Reiterating a point he made in his affidavit, he said Mr Rogers suffered “no permanent injury”.

Dr Tan, in the June newspaper report, said Mr Rogers had wanted cosmetic enhancements to his teeth, and not treatment for the joint disorder.

He added yesterday: “All necessary steps were taken to ensure success, and besides, patient compliance is important.”

Mr Rogers had reportedly ignored his advice to wear a dental splint after the treatment.

Dr Tan said he was glad the matter could be “amicably resolved”.

When contacted, Mr Rogers declined to comment on the matter.

Lawyer censured for overcharging client

Lawyer censured for overcharging client

By selina lum

A LAWYER who billed a client $120,800 for work worth $48,000 was censured in court yesterday.

Mr Anand Kumar Toofani Beldar, 45, had in 2010 admitted to overcharging before an independent disciplinary tribunal, which found that his case was serious enough to go before the Court of Three Judges. This court has the power to censure, suspend, or strike lawyers off the roll for professional misconduct.

Mr Anand, a Singaporean who has about 10 years’ experience, is now working in Dubai as an in-house legal officer. He is not allowed to practise law here as he was made a bankrupt in 2010 after one of his partners, Zulkifli Mohd Amin, skipped town three years earlier with more than $10 million of clients’ money.

Mr Anand and Mr Sadique Marican, another partner in their firm Sadique Marican & ZM Amin (SMZA), were hired by Ms Irene Tan in April 2007 to enforce her rights to buy a property. They told her that they would charge $12,000 a day for an anticipated eight-day trial. By June 2008, she had paid $96,000. Meanwhile, Mr Anand and Mr Marican later moved to Frontier Law Corporation (FLC), where they continued to represent Ms Tan. The trial started on Oct 13 in 2008 and ended in two days.

Ms Tan wanted to get a refund of $72,000. Instead she got a $8,000 bill from SMZA and a $112,800 bill from FLC. She complained to the Law Society in June 2009. The case was heard before the tribunal a year later, in November and December 2010. The tribunal issued their report in February last year.

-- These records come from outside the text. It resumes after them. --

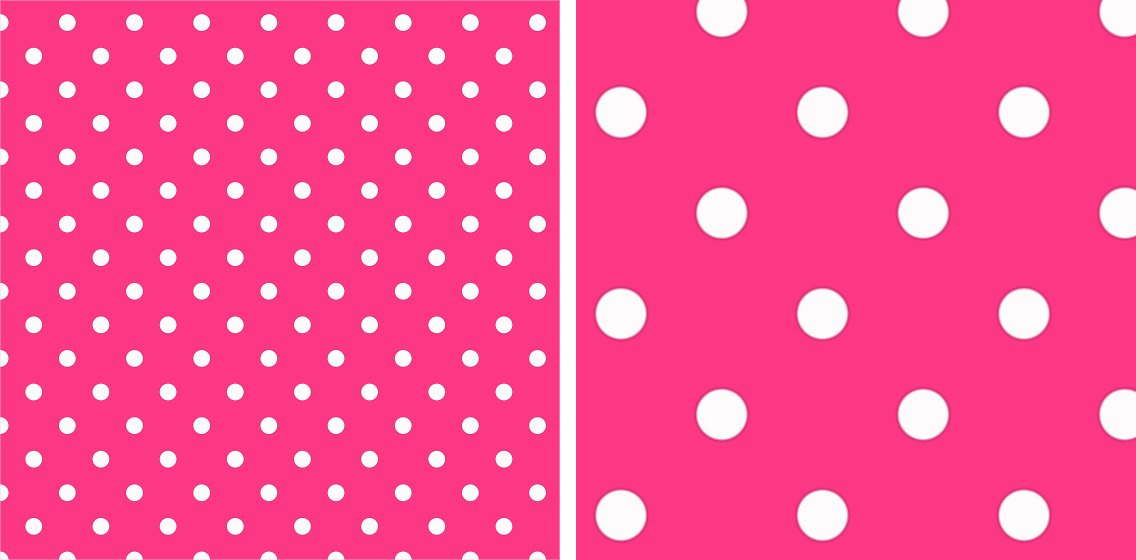
Left: the whole. Right: its middle third, enlarged.
Reproduce this pattern procedurally as a Shadertoy shader.

```glsl
// Staggered white polka dots on hot pink, each with a thin darker rim.
// Two square lattices, half a period apart, give one distance field;
// a pale hairline borders the canvas.

const vec3 PINK  = vec3(0.99, 0.22, 0.52);
const vec3 WHITE = vec3(0.995, 0.985, 0.99);
const vec3 RIM   = vec3(0.84, 0.17, 0.43);
const vec3 PALE  = vec3(0.97, 0.77, 0.88);

const float PERIOD       = 0.11995;
const vec2  FIRST_DOT    = vec2(0.0003, 0.9597);
const float DOT_RADIUS   = 0.0150;
const float RIM_WIDTH    = 0.0013;
const float BORDER_WIDTH = 0.0010;

// Distance to the nearest point of a square lattice
float latticeDistance(vec2 p, float period) {
    vec2 cell = fract(p / period + 0.5) - 0.5;
    return length(cell) * period;
}

// Distance to the nearest point of two interleaved lattices
float staggeredDistance(vec2 p, float period) {
    return min(latticeDistance(p, period),
               latticeDistance(p - 0.5 * period, period));
}

// Antialiased coverage of the region where the signed distance is negative
float coverage(float signedDist, float pixel) {
    return clamp(0.5 - signedDist / pixel, 0.0, 1.0);
}

// Distance inward from the nearest canvas side
float sideDistance(vec2 p, vec2 size) {
    vec2 d = min(p, size - p);
    return min(d.x, d.y);
}

void mainImage(out vec4 fragColor, in vec2 fragCoord) {
    vec2 p = fragCoord / iResolution.y;
    vec2 size = iResolution.xy / iResolution.y;
    float pixel = 1.0 / iResolution.y;
    float edge = max(pixel, 0.0015);

    // Dark rim under the white dot
    float d = staggeredDistance(p - FIRST_DOT, PERIOD);
    vec3 color = mix(PINK, RIM, coverage(d - DOT_RADIUS - RIM_WIDTH, edge));
    color = mix(color, WHITE, coverage(d - DOT_RADIUS, edge));

    // Hairline border
    float border = coverage(sideDistance(p, size) - BORDER_WIDTH, pixel);
    color = mix(color, PALE, 0.7 * border);

    fragColor = vec4(color, 1.0);
}
```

Mr Anand told the tribunal the bill should have amounted to $48,000 “at most”, taking into account two trial days and two days of settlement talks. Mr Marican has been struck off the rolls for grossly failing to supervise the accounts at SMZA. Zulkifli Amin is still at large.

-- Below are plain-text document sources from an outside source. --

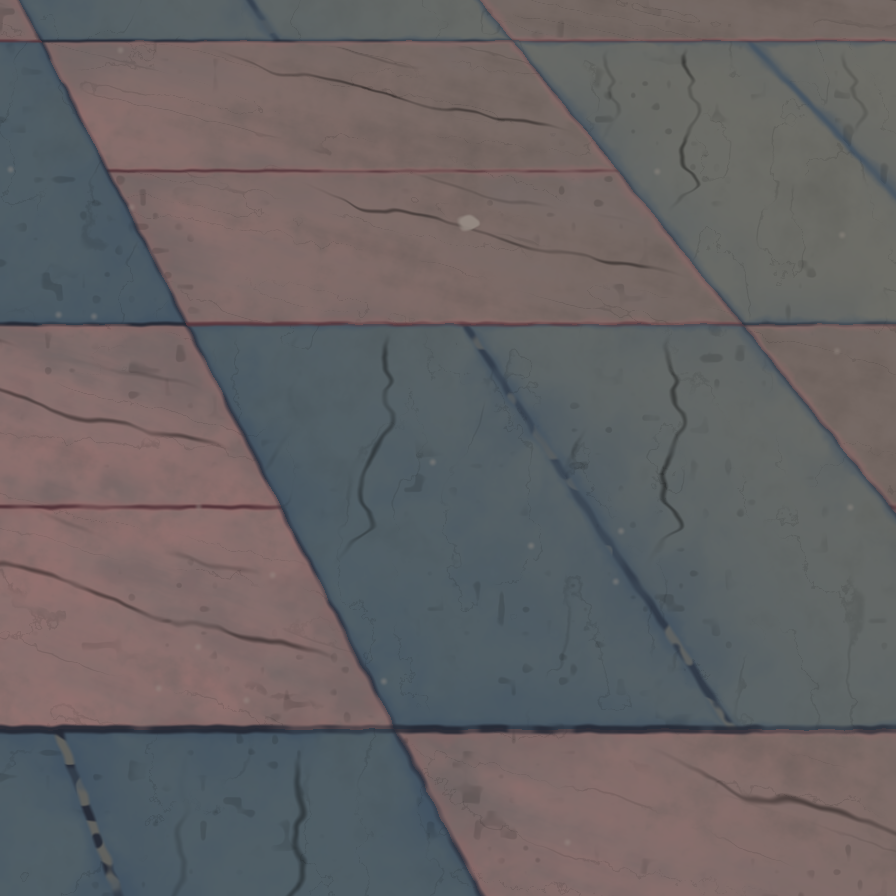
Write a Shadertoy shader that draws this texture.

```glsl
// Stamped paving seen at a slant: a basketweave of square cells, each split in two,
// red pairs lying across and slate pairs lying lengthwise. A projective map lays out
// the cells; every paver shares one stamped crack, with noise for wear and haze.

#define CELL_NEAR 0.295     // growth of the cell width towards the viewer
#define CELL_FAR 0.513      // cell width at the top edge
#define SLANT 0.515         // lean of the long joints
#define ROW_SCALE 1.96      // rows per unit of projected depth
#define JOINT 0.0048        // half width of a joint, in cells
#define RIM 0.035           // width of the tinted paver edge
#define CRACK 0.008         // half width of the stamped crack
#define WEAR 0.75           // strength of blotches
#define MOTTLE 0.30         // strength of the cloudy light and dark

const vec3 SLATE = vec3(0.312, 0.367, 0.398);
const vec3 SLATE_HAZE = vec3(0.425, 0.425, 0.402);
const vec3 SLATE_RIM = vec3(0.235, 0.305, 0.38);
const vec3 RED = vec3(0.545, 0.437, 0.430);
const vec3 RED_HAZE = vec3(0.452, 0.405, 0.385);
const vec3 RED_RIM = vec3(0.58, 0.41, 0.41);
const vec3 SOOT = vec3(0.385, 0.355, 0.355);
const vec3 NAVY = vec3(0.14, 0.155, 0.20);
const vec3 MAROON = vec3(0.31, 0.19, 0.215);
const vec3 GRIT = vec3(0.47, 0.46, 0.42);
const vec3 STONE = vec3(0.60, 0.56, 0.53);

float hash(vec2 p) {
    vec3 q = fract(vec3(p.xyx) * 0.1031);
    q += dot(q, q.yzx + 33.33);
    return fract((q.x + q.y) * q.z);
}

float noise(vec2 p) {
    vec2 i = floor(p), f = fract(p);
    f = f * f * (3.0 - 2.0 * f);
    return mix(mix(hash(i), hash(i + vec2(1, 0)), f.x),
               mix(hash(i + vec2(0, 1)), hash(i + vec2(1, 1)), f.x), f.y);
}

float fbm(vec2 p) {
    float sum = 0.0, amp = 0.5;
    for (int i = 0; i < 5; i++) {
        sum += amp * noise(p);
        p = mat2(1.6, 1.2, -1.2, 1.6) * p + 7.3;
        amp *= 0.55;
    }
    return sum;
}

float line(float d, float halfWidth, float soft) {
    return 1.0 - smoothstep(halfWidth - soft, halfWidth + soft, d);
}

// Diagonal crack shared by all pavers; s.x runs along the paver, s.y across it
float stampedCrack(vec2 s, float start, float offset, float halfWidth) {
    float path = s.x + offset + 0.10 * (noise(vec2(s.x * 11.0, 5.0)) - 0.5)
               + 0.035 * (noise(vec2(s.x * 31.0, 8.0)) - 0.5);
    float ends = smoothstep(start, start + 0.12, s.x) * (1.0 - smoothstep(0.9, 0.98, s.x));
    return ends * line(abs(s.y - path), halfWidth, halfWidth);
}

void mainImage(out vec4 fragColor, in vec2 fragCoord) {
    vec2 uv = fragCoord / iResolution.xy;
    float depth = 1.0 - uv.y;

    // Ground position in cells
    float w = CELL_FAR + CELL_NEAR * depth;
    vec2 g = vec2(uv.x - 0.022 - SLANT * depth, ROW_SCALE * (depth - 0.0456)) / w;
    vec2 soft = fwidth(g) + 0.002;
    g += 0.005 * (vec2(noise(uv * 70.0), noise(uv * 70.0 + 40.0)) - 0.5);
    vec2 cell = floor(g), f = g - cell;
    bool red = mod(cell.x + cell.y, 2.0) < 0.5;

    // Paver coordinates: along, across
    vec2 s = red ? vec2(f.x, fract(2.0 * f.y)) : vec2(1.0 - f.y, fract(2.0 * f.x));
    float side = step(0.5, red ? f.y : f.x);
    float seed = hash(cell * 2.0 + vec2(side, 5.0) + 20.0);
    vec2 edge = 0.5 - abs(f - 0.5);
    float split = abs((red ? f.y : f.x) - 0.5);
    float rimDist = min(min(edge.x, edge.y), split);

    // Base colour with haze towards the upper right
    float haze = smoothstep(0.6, 1.6, uv.x + 0.8 * uv.y);
    float redHaze = smoothstep(0.5, 1.45, uv.x + 0.8 * uv.y);
    vec3 col = red ? mix(RED, RED_HAZE, redHaze) : mix(SLATE, SLATE_HAZE, haze);

    // Ragged blotches, streaks along the paver and cloudy light and dark
    float cloud = fbm(uv * 9.0 + seed * 9.0);
    vec2 flow = vec2(s.x * 5.0 - s.y * 2.0, s.y * 5.0 - s.x * 3.0) + seed * 30.0;
    float streak = fbm(flow + 1.2 * cloud);
    float fine = fbm(uv * 42.0);
    float stain = smoothstep(0.46, 0.74, 0.4 * cloud + 0.35 * streak + 0.25 * fine);
    col = mix(col, red ? mix(SOOT, col, 0.5 * redHaze) : mix(col * 0.9, SLATE_RIM, 0.3 * (1.0 - haze)), WEAR * stain);
    float shade = 0.35 * cloud + 0.35 * streak + 0.3 * fine - 0.5;
    col *= 1.0 + (red ? 1.25 : 0.9) * MOTTLE * shade;
    col.r += red ? 0.07 * (fine - 0.5) * (1.0 - redHaze) : 0.0;

    // Tinted edges, wide and uneven
    float rim = 1.0 - smoothstep(0.0, RIM * (0.2 + 2.0 * cloud * fine), rimDist);
    float wash = (1.0 - smoothstep(0.0, 0.16, rimDist)) * smoothstep(0.35, 0.65, cloud);
    col = mix(col, red ? RED_RIM : SLATE_RIM, rim * (red ? 0.55 : 0.5));
    col = mix(col, red ? SOOT : SLATE_RIM, 0.3 * wash * (1.0 - 0.6 * haze));

    // Stamped cracks, broken in places, shallow wrinkles and pits
    float broken = smoothstep(0.2, 0.7, noise(s * 10.0 + seed * 50.0));
    float crackWidth = red ? CRACK * 1.4 : CRACK;
    float crack = stampedCrack(s, 0.35, -0.23, crackWidth) * (0.3 + 0.4 * broken);
    crack += 0.25 * broken * stampedCrack(s, 0.55, -0.56, crackWidth);
    float wrinkle = line(abs(noise(flow * 1.3 + 0.8 * fine) - 0.5), 0.012, 0.012);
    float pit = smoothstep(0.80, 0.92, noise(uv * 75.0 + 5.0)) * smoothstep(0.5, 0.7, cloud);
    col *= 1.0 - 0.55 * crack - 0.09 * wrinkle * broken - 0.12 * pit;

    // Joints: maroon beneath red pavers, dark elsewhere, gritty between slates
    float wear = smoothstep(0.25, 0.6, noise(uv * 38.0));
    float fade = mix(0.92, 0.5, haze) * (0.55 + 0.45 * wear);
    float grit = smoothstep(0.45, 0.65, noise(uv * 65.0 + 11.0)) * (1.0 - smoothstep(0.3, 0.7, haze));
    vec3 splitCol = red ? MAROON : mix(mix(NAVY, SLATE_RIM, haze), GRIT, 0.75 * grit);
    float splitWidth = red ? JOINT : JOINT * 1.4;
    col = mix(col, splitCol, fade * line(split, splitWidth, red ? soft.y : soft.x));
    col = mix(col, NAVY * 1.2, 0.85 * fade * line(edge.x, JOINT * 0.9, soft.x));
    bool redAbove = red == (f.y > 0.5);
    float near = smoothstep(0.45, 0.75, depth);
    vec3 rowCol = redAbove ? mix(MAROON * 1.1, NAVY, near) : NAVY;
    col = mix(col, rowCol, fade * line(edge.y, JOINT * mix(1.2, 1.7, near), soft.y));

    // Scattered pale specks and one pebble
    vec2 k = floor(uv * 24.0), q = fract(uv * 24.0) - 0.5;
    vec2 shift = 0.6 * vec2(hash(k + 3.0), hash(k + 9.0)) - 0.3;
    float speck = step(0.975, hash(k + 60.0)) * line(length(q - shift), 0.07, 0.07);
    vec2 r = uv - vec2(0.521, 0.752);
    float pebble = line(length(r * vec2(1.0, 1.4)) + 0.008 * noise(uv * 120.0), 0.016, 0.003);
    col = mix(col, STONE, max(0.4 * speck, 0.8 * pebble));

    fragColor = vec4(col, 1.0);
}
```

Public service is no private sector

Forum, Straits Times Sep 02, 2012

Managing editor Han Fook Kwang was too generous in assuming that hardcore mathematical analyses by civil servants led to the conclusions that $2,200 bikes and $600 chairs were good buys (“The trouble with $2,200 bikes and $600 chairs”; last Sunday).

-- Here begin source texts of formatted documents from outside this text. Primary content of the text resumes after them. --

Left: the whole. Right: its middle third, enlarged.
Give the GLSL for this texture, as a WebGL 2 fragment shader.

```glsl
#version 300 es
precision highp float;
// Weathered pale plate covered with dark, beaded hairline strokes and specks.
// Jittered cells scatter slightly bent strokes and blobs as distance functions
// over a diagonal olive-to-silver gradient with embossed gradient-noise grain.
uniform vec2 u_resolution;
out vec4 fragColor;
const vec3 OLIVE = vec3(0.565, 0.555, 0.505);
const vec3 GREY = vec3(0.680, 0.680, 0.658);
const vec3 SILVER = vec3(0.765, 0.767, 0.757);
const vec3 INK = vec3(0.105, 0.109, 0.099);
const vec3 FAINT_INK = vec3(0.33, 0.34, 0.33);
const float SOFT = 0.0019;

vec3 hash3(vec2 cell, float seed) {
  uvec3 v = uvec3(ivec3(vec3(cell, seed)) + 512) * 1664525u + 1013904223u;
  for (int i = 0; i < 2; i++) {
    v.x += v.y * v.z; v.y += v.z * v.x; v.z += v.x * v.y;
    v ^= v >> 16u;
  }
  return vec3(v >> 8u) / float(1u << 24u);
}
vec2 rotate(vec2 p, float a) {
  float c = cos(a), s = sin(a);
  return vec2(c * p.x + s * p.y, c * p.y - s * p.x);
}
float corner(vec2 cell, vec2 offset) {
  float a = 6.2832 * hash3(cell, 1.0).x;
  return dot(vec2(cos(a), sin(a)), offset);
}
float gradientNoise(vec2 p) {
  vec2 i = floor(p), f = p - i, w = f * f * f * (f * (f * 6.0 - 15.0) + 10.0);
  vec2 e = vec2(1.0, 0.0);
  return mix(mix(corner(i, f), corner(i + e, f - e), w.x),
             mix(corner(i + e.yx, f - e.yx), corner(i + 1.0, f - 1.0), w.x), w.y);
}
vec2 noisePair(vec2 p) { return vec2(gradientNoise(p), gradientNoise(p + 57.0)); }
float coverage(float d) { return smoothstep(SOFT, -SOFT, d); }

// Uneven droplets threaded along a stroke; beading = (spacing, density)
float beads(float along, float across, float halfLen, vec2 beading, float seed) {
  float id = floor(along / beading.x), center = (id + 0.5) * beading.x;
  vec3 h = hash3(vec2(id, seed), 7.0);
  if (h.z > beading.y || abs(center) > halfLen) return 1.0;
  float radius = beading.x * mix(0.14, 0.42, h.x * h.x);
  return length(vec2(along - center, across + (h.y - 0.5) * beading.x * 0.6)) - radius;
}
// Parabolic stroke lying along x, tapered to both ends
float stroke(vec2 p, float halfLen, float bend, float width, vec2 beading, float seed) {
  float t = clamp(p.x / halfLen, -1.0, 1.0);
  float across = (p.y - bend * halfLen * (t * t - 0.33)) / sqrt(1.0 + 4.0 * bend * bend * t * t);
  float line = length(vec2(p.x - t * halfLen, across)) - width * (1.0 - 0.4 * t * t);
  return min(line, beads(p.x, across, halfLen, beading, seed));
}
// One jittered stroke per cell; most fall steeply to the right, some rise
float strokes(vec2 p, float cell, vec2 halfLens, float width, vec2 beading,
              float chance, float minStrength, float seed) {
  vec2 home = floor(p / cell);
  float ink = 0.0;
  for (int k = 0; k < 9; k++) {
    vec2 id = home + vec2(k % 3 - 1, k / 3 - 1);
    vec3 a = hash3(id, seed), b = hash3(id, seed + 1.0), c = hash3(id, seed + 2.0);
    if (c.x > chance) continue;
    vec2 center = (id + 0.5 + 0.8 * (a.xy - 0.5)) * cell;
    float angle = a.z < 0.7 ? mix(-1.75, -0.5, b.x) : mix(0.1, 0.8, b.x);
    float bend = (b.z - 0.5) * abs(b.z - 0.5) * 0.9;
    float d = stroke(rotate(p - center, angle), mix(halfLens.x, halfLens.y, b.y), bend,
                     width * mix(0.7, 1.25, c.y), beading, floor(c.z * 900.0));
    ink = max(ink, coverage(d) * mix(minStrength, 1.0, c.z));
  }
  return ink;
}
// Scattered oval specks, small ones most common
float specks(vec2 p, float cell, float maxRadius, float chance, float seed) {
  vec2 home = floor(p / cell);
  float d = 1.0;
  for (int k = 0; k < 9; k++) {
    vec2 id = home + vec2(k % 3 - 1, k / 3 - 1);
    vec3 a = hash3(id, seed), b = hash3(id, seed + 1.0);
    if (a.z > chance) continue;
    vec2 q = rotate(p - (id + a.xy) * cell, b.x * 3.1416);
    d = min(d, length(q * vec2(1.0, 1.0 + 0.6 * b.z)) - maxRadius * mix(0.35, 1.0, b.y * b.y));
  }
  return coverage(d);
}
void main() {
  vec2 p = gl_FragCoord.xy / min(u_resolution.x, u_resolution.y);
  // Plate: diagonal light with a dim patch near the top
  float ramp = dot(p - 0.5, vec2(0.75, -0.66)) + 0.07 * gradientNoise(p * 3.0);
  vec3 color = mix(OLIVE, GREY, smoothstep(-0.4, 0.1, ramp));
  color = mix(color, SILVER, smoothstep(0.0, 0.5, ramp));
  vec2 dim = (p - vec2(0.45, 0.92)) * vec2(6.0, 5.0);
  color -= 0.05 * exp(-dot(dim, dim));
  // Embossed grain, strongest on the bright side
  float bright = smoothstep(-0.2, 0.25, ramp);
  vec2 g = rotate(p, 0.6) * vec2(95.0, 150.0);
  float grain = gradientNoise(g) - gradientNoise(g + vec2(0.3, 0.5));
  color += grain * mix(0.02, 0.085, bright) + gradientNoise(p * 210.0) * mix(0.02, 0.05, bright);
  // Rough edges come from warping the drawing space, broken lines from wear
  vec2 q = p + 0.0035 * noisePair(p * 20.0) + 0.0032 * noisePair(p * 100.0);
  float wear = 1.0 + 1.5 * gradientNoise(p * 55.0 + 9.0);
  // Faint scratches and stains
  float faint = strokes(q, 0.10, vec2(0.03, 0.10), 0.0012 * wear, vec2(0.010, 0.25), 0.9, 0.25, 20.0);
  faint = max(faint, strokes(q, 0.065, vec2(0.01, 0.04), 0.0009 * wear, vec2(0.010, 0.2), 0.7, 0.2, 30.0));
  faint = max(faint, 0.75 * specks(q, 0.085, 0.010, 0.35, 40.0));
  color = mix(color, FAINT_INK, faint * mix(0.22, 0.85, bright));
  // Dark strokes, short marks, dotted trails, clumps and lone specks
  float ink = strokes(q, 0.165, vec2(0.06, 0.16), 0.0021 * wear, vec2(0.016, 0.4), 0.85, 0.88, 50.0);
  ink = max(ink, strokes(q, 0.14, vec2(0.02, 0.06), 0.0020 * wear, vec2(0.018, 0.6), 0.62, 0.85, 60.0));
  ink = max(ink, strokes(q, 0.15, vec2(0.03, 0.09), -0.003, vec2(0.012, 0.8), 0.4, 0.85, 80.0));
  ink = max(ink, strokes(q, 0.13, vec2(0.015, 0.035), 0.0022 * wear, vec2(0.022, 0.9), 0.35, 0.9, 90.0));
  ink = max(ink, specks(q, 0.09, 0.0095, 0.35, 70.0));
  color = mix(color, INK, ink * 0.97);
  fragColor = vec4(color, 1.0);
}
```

I suspect the reason was simpler. More than two decades of strong economic growth, budget expansions, opulent new buildings and generous salary enhancements have created a generation of public service leaders whose spending instincts are markedly different from those of their predecessors.

There is a tendency to benchmark facilities against the best available in the private sector. If Shell can have it, why not us? If Baker & McKenzie uses those, surely we are not inferior to them? After all, we are, or are striving to be, world class.

This is not helped, or shall I say helped, by a new generation of leaders who are sympathetic to such sentiment and are prepared to defend it politically.

Well, the public service is no private sector because it uses the people’s, not shareholders’, money.

As Mr Han noted, quite apart from the ability to offer rigorous quantitative justifications, one of the hallmarks of a good public service leader must be a deep understanding of the context in which the service operates.

Cheng Shoong Tat